There are quite a few ‘oopsies’ that can occur with entitlements according to Steven. Many people have a MyGov account and number, but not everyone has a linked Centrelink Reference Number (CRN). It’s helpful if you have gone to the trouble of creating this before you start dealing with Centrelink, as it’s sure to shorten the process for you.

For Age Pension and Commonwealth Seniors Health Card purposes, it’s also useful to know that Centrelink requires original documents for your date of birth. If you don’t have a passport, this means an original birth certificate – not an Extract of Entry.

Partner status is also important. We have written about Centrelink’s definition of relationships previously. Steven mentioned a recent client who had just married his partner. But they had been in relationship for many years, although each lived in their separate family homes. In Centrelink’s eyes, this makes one of these houses an investment property and the new spouse was technically not ‘single’ while receiving a single Age Pension payment. This client and his new wife are now facing a very difficult discussion with Centrelink and they could be made to repay funds. Sadly, this was probably avoidable, but they simply didn’t understand the ‘fine print’.

Other benefits

Apart from the above-mentioned benefits of the Age Pension, concession cards and super concessions, there are quite a few other entitlements that are yours to claim if you wish. Many of these are associated with state-issued seniors cards. Benefits include travel and transport discounts, cinema discounts and some pharmaceutical benefits. Certain travel organisations will encourage mid-week seniors visits whilst some supermarkets, optometrists and hearing specialists also offer discounts to those aged 60 and over. But remember, you’ll need to speak up to claim them.

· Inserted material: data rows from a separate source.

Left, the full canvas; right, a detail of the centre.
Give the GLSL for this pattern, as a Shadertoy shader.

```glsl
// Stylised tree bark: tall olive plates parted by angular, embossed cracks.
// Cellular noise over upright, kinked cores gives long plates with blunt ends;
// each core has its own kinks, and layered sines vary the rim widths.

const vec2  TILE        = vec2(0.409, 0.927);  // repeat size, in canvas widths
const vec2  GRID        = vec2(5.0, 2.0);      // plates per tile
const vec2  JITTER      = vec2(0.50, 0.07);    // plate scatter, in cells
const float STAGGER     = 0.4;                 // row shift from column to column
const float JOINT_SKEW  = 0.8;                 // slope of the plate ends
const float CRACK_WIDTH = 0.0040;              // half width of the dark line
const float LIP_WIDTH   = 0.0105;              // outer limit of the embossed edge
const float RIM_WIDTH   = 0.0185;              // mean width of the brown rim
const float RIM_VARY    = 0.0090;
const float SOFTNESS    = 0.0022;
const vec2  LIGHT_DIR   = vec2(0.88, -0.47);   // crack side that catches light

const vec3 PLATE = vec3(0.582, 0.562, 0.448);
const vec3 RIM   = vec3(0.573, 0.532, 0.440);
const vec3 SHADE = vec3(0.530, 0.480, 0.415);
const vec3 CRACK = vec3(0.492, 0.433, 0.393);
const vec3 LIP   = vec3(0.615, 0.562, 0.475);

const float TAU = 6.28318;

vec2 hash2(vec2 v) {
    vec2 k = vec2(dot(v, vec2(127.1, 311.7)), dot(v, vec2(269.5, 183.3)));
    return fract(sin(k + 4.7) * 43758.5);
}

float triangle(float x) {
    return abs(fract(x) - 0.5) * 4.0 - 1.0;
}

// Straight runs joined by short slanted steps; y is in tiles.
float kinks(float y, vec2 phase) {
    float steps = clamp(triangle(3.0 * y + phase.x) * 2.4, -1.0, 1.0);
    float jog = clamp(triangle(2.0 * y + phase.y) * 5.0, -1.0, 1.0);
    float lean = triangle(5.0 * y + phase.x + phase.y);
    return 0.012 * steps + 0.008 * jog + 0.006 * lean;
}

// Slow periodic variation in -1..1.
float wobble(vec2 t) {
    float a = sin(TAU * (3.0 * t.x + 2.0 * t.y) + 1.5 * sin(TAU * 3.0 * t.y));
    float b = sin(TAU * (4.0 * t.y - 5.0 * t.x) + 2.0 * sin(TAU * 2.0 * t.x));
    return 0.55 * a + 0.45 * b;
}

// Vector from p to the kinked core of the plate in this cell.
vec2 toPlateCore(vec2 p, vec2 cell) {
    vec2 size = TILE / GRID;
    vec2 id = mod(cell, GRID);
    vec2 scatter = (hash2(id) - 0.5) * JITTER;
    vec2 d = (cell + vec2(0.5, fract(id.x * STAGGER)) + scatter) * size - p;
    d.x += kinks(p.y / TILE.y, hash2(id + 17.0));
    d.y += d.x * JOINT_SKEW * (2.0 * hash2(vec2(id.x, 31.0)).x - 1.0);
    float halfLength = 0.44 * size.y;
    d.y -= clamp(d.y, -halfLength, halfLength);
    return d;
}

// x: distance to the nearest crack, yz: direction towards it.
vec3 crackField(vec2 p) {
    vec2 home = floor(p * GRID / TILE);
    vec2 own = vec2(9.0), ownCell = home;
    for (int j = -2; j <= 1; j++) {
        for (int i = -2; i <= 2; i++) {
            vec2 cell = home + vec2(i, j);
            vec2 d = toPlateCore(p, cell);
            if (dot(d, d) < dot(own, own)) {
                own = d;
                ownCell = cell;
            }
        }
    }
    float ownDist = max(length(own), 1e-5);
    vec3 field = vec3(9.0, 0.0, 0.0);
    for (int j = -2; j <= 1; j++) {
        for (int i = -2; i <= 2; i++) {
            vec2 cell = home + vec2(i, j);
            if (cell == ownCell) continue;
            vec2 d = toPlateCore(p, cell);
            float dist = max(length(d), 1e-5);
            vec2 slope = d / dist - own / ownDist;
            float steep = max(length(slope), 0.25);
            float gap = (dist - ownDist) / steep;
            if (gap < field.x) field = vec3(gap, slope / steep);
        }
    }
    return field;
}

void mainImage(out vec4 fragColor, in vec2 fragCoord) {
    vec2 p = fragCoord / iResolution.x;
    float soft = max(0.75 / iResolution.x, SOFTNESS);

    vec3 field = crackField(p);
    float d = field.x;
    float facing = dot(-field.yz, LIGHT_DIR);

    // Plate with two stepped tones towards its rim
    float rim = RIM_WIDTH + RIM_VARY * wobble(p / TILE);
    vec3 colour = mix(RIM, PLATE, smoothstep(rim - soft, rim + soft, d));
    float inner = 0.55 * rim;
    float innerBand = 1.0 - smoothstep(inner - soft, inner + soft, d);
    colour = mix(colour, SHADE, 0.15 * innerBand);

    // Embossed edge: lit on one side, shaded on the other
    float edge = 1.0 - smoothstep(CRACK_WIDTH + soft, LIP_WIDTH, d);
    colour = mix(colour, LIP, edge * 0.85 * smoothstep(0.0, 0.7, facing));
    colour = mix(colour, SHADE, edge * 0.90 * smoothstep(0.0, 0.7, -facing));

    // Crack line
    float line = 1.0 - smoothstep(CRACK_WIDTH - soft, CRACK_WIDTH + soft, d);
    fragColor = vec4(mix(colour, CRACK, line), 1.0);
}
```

How can we help you?

Circumstances vary enormously for older Australians. Some have substantial savings and are well-supported by financial professionals such as accountants and planners. But that doesn’t mean it’s not helpful to have an independent source of information, updates and reminders in your email inbox every week, letting you know of any changes or possible strategies that may be of use. It’s worth checking our weekly enewsletters to ensure you’re up to date.

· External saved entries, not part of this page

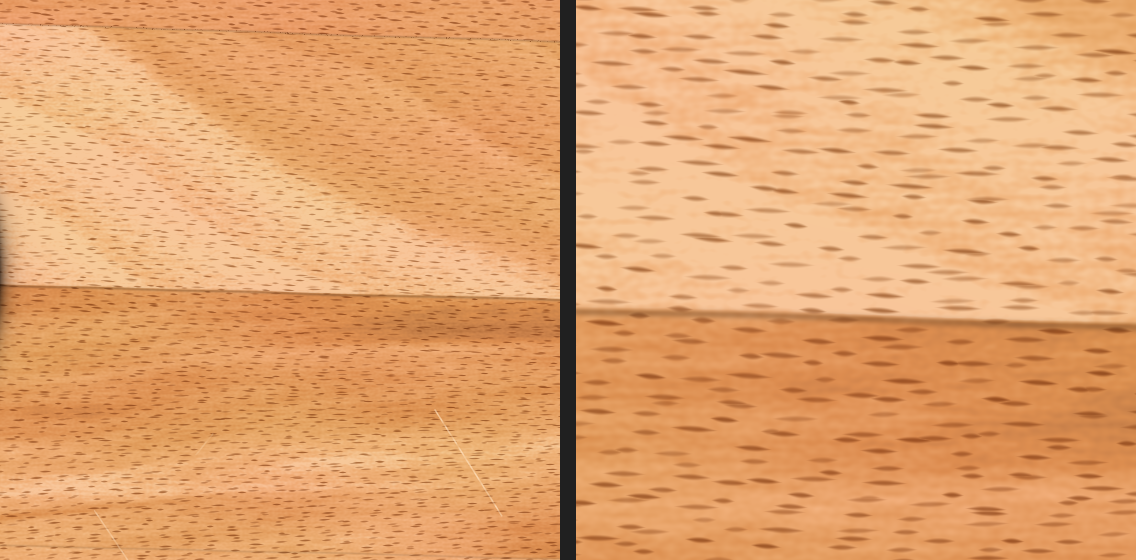
Left, the full canvas; right, a detail of the centre.
Reproduce this texture procedurally as a three.js fragment shader.

```glsl
// Oiled beech boards: three glued planks with growth rings, short pore flecks and a few scratches.
#define RING_PERIOD 0.19
#define RING_DEPTH 0.24
#define GRAIN_DEPTH 0.20
#define FLECK_CELL vec2(0.041, 0.0165)
#define FLECK_LENGTH 0.0105
#define FLECK_WIDTH 0.0017
#define FLECK_TINT vec3(0.67, 0.52, 0.37)
#define EDGE 0.0016
#define SCRATCH_COLOR vec3(1.0, 0.88, 0.74)

varying vec2 vUv;

float hash(vec2 p) {
  vec3 q = fract(vec3(p.xyx) * 0.1031);
  q += dot(q, q.yzx + 33.33);
  return fract((q.x + q.y) * q.z);
}

float cornerGradient(vec2 cell, vec2 offset) {
  float angle = 6.2832 * hash(cell);
  return dot(vec2(cos(angle), sin(angle)), offset);
}

// Gradient noise, about -0.7 to 0.7
float noise(vec2 p) {
  vec2 i = floor(p), f = p - i;
  vec2 u = f * f * f * (f * (f * 6.0 - 15.0) + 10.0);
  vec2 e = vec2(1.0, 0.0);
  return mix(mix(cornerGradient(i, f), cornerGradient(i + e, f - e), u.x),
             mix(cornerGradient(i + e.yx, f - e.yx), cornerGradient(i + 1.0, f - 1.0), u.x), u.y);
}

float bell(float d, float width) {
  return exp(-d * d / (width * width));
}

// Wood colour from dark (0) to pale (1)
vec3 woodRamp(float t) {
  t = clamp(t, -0.25, 1.1) * 4.0;
  vec3 c = mix(vec3(0.70, 0.43, 0.23), vec3(0.79, 0.51, 0.29), clamp(t + 1.0, 0.0, 1.0));
  c = mix(c, vec3(0.86, 0.56, 0.31), clamp(t, 0.0, 1.0));
  c = mix(c, vec3(0.90, 0.63, 0.39), clamp(t - 1.0, 0.0, 1.0));
  c = mix(c, vec3(0.94, 0.69, 0.47), clamp(t - 2.0, 0.0, 1.0));
  return mix(c, vec3(0.97, 0.78, 0.60), clamp(t - 3.0, 0.0, 1.0));
}

// Diagonal rings: each brightens slowly, then drops at a crisp edge
float ringTone(vec2 p) {
  float s = p.y + 0.62 * p.x - 0.09 * smoothstep(0.45, 0.95, p.x);
  s += 0.05 * noise(p * vec2(3.0, 4.0) + 7.0) + 0.008 * noise(p * vec2(14.0, 18.0));
  float f = fract((s - 0.85) / RING_PERIOD);
  float ring = f * (1.0 - smoothstep(0.86, 1.0, f));
  float streak = noise(vec2(s * 34.0, p.x * 2.0));
  return mix(0.97, 0.59, smoothstep(0.95, 1.1, s)) + RING_DEPTH * (ring - 0.5) + 0.10 * streak;
}

// Long, nearly level streaks of the lower plank
float streakTone(vec2 p) {
  float bend = 0.035 * noise(p * vec2(2.5, 4.0) + 3.0);
  float v = p.y - 0.07 * p.x + bend;
  float tone = 0.58 + 0.30 * noise(vec2(p.x * 2.0, v * 13.0)) + 0.26 * noise(vec2(p.x * 3.5, v * 42.0));
  tone -= 0.30 * bell(p.y + 0.03 * p.x - 0.47, 0.06);
  tone -= 0.32 * bell(v - 0.355, 0.022) * smoothstep(0.3, 0.8, p.x);
  tone -= 0.24 * bell(v - 0.255, 0.045);
  tone += 0.20 * bell(v - 0.13, 0.055);
  tone -= 0.32 * bell(v - 0.082, 0.010) * (1.0 - smoothstep(0.3, 0.6, p.x));
  return tone - 0.45 * bell(length((p - vec2(1.0, 0.03)) * vec2(0.35, 1.0)), 0.045);
}

// Tapered dashes, one per jittered cell, in two overlapping layers
float flecks(vec2 p, float boldness) {
  float cover = 0.0;
  for (int i = 0; i < 2; i++) {
    float layer = float(i);
    vec2 q = p / FLECK_CELL + layer * vec2(17.3, 41.55);
    q.x += hash(vec2(floor(q.y), 5.0 + layer));
    vec2 id = floor(q) + layer * 57.0;
    float size = hash(id + 3.1), strength = hash(id + 9.7);
    vec2 jitter = (vec2(hash(id), hash(id + 21.4)) - 0.5) * vec2(0.34, 0.62);
    vec2 d = (fract(q) - 0.5 - jitter) * FLECK_CELL;
    d.y += d.x * 0.10 * (strength - 0.5);
    float reach = d.x / (FLECK_LENGTH * mix(0.55, 1.2, size));
    float dist = abs(d.y) - FLECK_WIDTH * boldness * (1.0 - reach * reach);
    cover = max(cover, (1.0 - smoothstep(-EDGE, EDGE * 0.6, dist)) * mix(0.45, 1.0, strength));
  }
  return cover;
}

float scratch(vec2 p, vec2 a, vec2 b) {
  vec2 ab = b - a;
  float d = length(p - a - ab * clamp(dot(p - a, ab) / dot(ab, ab), 0.0, 1.0));
  return (1.0 - smoothstep(0.0003, 0.0024, d)) * clamp(0.75 + noise(p * 90.0), 0.0, 1.0);
}

void main() {
  vec2 p = vUv;
  float wobble = 0.003 * noise(vec2(p.x * 4.0, 2.0));

  // Signed heights above the glue seams
  float topSeam = p.y - 0.958 + 0.033 * p.x + wobble;
  float midSeam = p.y - 0.492 + 0.026 * p.x + wobble;
  float baseSeam = p.y - 0.026 + 0.024 * p.x - wobble;
  float onTop = smoothstep(-EDGE, EDGE, topSeam);
  float onMid = smoothstep(-EDGE, EDGE, midSeam);
  float onBase = 1.0 - smoothstep(-EDGE, EDGE, baseSeam);

  // Plank tones and fine fibre
  float plainTone = 0.56 + 0.2 * noise(p * vec2(3.0, 45.0));
  float tone = mix(streakTone(p), ringTone(p), onMid);
  tone = mix(tone, plainTone, onTop);
  tone = mix(tone, plainTone + 0.12, onBase);
  tone += GRAIN_DEPTH * (noise(p * vec2(22.0, 190.0)) + 0.7 * noise(p * vec2(150.0, 240.0)));
  vec3 color = woodRamp(tone);
  color *= 1.0 + vec3(0.01, -0.03, 0.01) * (onTop + 1.5 * noise(p * vec2(3.0, 7.0) + 11.0));

  // Pores follow the slightly fanned fibre
  float slope = mix(0.07, -0.045, smoothstep(0.05, 0.5, p.y));
  vec2 fibre = vec2(p.x, p.y - slope * p.x + 0.006 * noise(p * 5.0));
  float pores = flecks(fibre + vec2(0.0, 0.37 * onTop), mix(1.08, 0.95, onMid) + 0.25 * onTop);
  color *= mix(vec3(1.0), FLECK_TINT, pores * 0.9);

  // Seam lines and the shadow at the left edge
  color *= 1.0 - 0.16 * bell(topSeam, 0.002) - 0.20 * bell(midSeam + 0.002, 0.0025) - 0.10 * bell(baseSeam, 0.002);
  color *= 1.0 - 0.65 * exp(-p.x / 0.013) * bell(p.y - 0.51, 0.11);

  // Scratches
  float marks = scratch(p, vec2(0.777, 0.268), vec2(0.896, 0.079));
  marks = max(marks, 0.8 * scratch(p, vec2(0.169, 0.088), vec2(0.228, 0.0)));
  marks = max(marks, 0.4 * scratch(p, vec2(0.380, 0.225), vec2(0.350, 0.188)));
  gl_FragColor = vec4(mix(color, SCRATCH_COLOR, marks * 0.75), 1.0);
}
```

Separately the majority of retirees and pre-retirees will need to interact with government services well before they retire. Retirement Essentials provides a suite of affordable, bite-sized advice consultations for such members. Here’s some of what we can do for you in a guided review of your income possibilities:

What’s your situation?

Do you feel on top of all your entitlements?

Or are you concerned you may be missing out?